What the task requires
Among the lines below, take the one holding "274C228 276 236", the one holding "99C287 104 275", and all lines between them. Set them down exactly.

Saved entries

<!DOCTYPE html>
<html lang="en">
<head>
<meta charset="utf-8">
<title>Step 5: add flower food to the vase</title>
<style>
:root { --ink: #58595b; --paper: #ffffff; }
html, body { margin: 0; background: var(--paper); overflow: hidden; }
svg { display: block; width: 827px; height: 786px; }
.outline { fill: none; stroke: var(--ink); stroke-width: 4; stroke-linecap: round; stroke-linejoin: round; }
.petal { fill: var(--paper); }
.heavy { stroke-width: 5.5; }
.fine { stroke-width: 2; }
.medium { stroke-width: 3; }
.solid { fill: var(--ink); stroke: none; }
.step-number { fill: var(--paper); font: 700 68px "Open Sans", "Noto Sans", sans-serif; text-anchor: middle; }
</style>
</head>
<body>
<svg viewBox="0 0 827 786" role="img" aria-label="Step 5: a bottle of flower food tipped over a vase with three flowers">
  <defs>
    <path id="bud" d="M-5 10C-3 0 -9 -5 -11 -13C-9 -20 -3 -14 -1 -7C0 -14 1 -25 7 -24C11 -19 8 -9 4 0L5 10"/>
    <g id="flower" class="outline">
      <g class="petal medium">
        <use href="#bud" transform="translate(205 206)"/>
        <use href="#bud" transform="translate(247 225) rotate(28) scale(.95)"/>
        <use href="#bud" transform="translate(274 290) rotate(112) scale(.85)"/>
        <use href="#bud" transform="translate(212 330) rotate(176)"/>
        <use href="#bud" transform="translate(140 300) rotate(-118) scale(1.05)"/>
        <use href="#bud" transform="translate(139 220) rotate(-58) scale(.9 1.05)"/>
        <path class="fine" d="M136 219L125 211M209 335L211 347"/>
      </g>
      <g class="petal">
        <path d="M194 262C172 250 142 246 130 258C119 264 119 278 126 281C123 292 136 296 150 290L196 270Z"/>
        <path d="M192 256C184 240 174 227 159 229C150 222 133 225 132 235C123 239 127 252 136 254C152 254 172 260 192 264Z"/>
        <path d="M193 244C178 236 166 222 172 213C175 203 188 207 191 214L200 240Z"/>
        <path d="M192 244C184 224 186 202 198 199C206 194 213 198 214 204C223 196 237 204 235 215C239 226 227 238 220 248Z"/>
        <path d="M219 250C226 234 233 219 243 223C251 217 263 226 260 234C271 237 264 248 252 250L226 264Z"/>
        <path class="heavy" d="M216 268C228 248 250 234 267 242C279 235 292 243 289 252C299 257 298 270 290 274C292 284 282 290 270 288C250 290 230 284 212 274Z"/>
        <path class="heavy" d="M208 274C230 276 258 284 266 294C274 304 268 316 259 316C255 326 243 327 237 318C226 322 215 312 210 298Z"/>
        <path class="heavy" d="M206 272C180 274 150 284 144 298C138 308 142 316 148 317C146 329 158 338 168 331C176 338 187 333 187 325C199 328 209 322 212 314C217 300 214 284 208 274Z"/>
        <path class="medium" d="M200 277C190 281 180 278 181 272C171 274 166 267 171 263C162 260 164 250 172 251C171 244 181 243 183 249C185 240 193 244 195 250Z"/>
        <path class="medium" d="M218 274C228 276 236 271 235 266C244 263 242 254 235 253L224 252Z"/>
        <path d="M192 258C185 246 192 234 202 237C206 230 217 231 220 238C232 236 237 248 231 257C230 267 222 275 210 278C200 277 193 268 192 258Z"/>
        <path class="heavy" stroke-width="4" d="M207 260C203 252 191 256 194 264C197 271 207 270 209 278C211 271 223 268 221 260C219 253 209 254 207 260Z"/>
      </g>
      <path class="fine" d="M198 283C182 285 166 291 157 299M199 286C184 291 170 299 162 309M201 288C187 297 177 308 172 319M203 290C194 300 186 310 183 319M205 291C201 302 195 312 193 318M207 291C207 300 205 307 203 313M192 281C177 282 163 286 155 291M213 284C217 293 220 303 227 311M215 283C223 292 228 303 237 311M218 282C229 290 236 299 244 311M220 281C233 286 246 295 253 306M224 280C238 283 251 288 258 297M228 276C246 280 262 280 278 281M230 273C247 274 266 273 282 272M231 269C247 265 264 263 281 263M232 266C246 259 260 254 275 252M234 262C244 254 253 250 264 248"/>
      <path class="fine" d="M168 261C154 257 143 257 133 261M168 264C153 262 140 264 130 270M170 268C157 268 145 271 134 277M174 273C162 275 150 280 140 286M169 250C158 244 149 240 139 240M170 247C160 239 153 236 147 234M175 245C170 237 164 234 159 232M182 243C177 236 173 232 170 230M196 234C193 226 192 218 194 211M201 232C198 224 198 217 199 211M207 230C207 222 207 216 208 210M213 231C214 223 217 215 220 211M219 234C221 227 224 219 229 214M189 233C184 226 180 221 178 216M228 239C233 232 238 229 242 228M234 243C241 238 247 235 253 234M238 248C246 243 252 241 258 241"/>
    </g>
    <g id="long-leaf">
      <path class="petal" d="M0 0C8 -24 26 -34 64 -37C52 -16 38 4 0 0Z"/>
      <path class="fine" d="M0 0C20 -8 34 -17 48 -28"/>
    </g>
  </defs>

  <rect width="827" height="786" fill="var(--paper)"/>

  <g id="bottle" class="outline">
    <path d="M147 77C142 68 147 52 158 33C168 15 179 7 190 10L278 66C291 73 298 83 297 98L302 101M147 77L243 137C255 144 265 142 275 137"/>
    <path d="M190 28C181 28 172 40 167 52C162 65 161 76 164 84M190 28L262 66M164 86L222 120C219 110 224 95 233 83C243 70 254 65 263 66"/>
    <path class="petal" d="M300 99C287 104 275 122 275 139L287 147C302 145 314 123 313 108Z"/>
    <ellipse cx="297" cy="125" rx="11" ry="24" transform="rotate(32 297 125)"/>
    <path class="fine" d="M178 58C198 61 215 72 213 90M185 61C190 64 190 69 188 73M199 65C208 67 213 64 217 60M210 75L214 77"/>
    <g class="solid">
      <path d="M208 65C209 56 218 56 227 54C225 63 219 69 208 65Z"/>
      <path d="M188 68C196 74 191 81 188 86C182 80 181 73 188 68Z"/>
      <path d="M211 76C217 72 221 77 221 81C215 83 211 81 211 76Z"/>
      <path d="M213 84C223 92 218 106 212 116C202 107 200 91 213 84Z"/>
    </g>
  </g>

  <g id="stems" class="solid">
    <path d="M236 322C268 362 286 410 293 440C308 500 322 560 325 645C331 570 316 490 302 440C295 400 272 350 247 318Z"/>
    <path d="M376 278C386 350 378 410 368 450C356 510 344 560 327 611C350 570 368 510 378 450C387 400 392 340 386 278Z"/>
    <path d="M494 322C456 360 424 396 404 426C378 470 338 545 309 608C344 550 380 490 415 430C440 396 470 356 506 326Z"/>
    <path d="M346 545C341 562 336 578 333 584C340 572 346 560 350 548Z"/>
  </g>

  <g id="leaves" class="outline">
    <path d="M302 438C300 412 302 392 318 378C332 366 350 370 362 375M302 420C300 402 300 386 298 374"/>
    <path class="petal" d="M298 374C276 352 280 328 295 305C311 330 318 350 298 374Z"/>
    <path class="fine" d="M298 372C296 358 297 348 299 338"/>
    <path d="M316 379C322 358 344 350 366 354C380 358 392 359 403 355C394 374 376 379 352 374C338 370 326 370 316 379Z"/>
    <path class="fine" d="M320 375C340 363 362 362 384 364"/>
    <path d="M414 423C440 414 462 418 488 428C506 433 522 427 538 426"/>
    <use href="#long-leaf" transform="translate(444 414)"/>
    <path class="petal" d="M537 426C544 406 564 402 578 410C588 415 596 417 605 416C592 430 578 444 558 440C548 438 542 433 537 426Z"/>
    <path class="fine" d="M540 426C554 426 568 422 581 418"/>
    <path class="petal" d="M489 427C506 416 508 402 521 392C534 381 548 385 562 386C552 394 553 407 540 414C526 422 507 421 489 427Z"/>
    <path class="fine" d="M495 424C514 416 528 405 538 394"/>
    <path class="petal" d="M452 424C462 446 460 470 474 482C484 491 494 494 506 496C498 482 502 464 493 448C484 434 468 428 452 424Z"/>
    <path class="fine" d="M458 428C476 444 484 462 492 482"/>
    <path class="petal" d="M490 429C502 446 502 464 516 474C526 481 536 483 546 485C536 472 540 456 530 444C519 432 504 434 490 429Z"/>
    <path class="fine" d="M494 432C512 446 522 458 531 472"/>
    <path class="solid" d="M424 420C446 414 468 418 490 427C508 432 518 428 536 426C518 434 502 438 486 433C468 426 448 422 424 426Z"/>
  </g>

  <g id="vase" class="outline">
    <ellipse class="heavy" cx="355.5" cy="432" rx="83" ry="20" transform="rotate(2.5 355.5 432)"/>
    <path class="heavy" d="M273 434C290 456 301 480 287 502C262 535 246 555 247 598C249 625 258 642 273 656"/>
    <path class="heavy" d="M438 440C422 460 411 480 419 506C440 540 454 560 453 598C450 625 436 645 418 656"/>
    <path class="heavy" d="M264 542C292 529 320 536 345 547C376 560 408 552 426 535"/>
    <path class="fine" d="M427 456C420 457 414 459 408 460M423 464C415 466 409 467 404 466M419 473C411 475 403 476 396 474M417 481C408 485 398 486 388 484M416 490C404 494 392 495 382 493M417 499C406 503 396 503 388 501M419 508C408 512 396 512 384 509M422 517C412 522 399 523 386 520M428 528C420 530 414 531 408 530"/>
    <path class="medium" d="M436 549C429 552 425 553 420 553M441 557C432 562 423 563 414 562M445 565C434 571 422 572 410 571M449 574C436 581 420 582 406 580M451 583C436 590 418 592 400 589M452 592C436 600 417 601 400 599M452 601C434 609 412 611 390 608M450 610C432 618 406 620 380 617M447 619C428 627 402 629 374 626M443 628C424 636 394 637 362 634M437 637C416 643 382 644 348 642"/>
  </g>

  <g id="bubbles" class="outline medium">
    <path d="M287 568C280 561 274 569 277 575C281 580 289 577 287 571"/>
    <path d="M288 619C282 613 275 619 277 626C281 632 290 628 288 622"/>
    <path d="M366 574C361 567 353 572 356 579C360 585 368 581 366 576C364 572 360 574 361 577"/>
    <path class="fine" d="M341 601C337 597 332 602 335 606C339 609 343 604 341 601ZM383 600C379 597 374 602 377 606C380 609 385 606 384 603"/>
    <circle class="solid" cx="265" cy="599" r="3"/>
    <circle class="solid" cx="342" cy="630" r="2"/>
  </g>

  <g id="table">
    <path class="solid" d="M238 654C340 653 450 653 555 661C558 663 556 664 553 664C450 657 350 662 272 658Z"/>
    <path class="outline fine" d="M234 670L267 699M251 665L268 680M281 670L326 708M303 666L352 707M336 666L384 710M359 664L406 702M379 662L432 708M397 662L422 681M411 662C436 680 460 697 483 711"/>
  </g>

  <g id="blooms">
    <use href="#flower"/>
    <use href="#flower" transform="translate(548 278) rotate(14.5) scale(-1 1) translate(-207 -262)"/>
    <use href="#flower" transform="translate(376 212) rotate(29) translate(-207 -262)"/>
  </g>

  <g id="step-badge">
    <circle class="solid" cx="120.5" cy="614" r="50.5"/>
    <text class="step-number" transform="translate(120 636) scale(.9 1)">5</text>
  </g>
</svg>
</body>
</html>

Solution below
        <path class="medium" d="M218 274C228 276 236 271 235 266C244 263 242 254 235 253L224 252Z"/>
        <path d="M192 258C185 246 192 234 202 237C206 230 217 231 220 238C232 236 237 248 231 257C230 267 222 275 210 278C200 277 193 268 192 258Z"/>
        <path class="heavy" stroke-width="4" d="M207 260C203 252 191 256 194 264C197 271 207 270 209 278C211 271 223 268 221 260C219 253 209 254 207 260Z"/>
      </g>
      <path class="fine" d="M198 283C182 285 166 291 157 299M199 286C184 291 170 299 162 309M201 288C187 297 177 308 172 319M203 290C194 300 186 310 183 319M205 291C201 302 195 312 193 318M207 291C207 300 205 307 203 313M192 281C177 282 163 286 155 291M213 284C217 293 220 303 227 311M215 283C223 292 228 303 237 311M218 282C229 290 236 299 244 311M220 281C233 286 246 295 253 306M224 280C238 283 251 288 258 297M228 276C246 280 262 280 278 281M230 273C247 274 266 273 282 272M231 269C247 265 264 263 281 263M232 266C246 259 260 254 275 252M234 262C244 254 253 250 264 248"/>
      <path class="fine" d="M168 261C154 257 143 257 133 261M168 264C153 262 140 264 130 270M170 268C157 268 145 271 134 277M174 273C162 275 150 280 140 286M169 250C158 244 149 240 139 240M170 247C160 239 153 236 147 234M175 245C170 237 164 234 159 232M182 243C177 236 173 232 170 230M196 234C193 226 192 218 194 211M201 232C198 224 198 217 199 211M207 230C207 222 207 216 208 210M213 231C214 223 217 215 220 211M219 234C221 227 224 219 229 214M189 233C184 226 180 221 178 216M228 239C233 232 238 229 242 228M234 243C241 238 247 235 253 234M238 248C246 243 252 241 258 241"/>
    </g>
    <g id="long-leaf">
      <path class="petal" d="M0 0C8 -24 26 -34 64 -37C52 -16 38 4 0 0Z"/>
      <path class="fine" d="M0 0C20 -8 34 -17 48 -28"/>
    </g>
  </defs>

  <rect width="827" height="786" fill="var(--paper)"/>

  <g id="bottle" class="outline">
    <path d="M147 77C142 68 147 52 158 33C168 15 179 7 190 10L278 66C291 73 298 83 297 98L302 101M147 77L243 137C255 144 265 142 275 137"/>
    <path d="M190 28C181 28 172 40 167 52C162 65 161 76 164 84M190 28L262 66M164 86L222 120C219 110 224 95 233 83C243 70 254 65 263 66"/>
    <path class="petal" d="M300 99C287 104 275 122 275 139L287 147C302 145 314 123 313 108Z"/>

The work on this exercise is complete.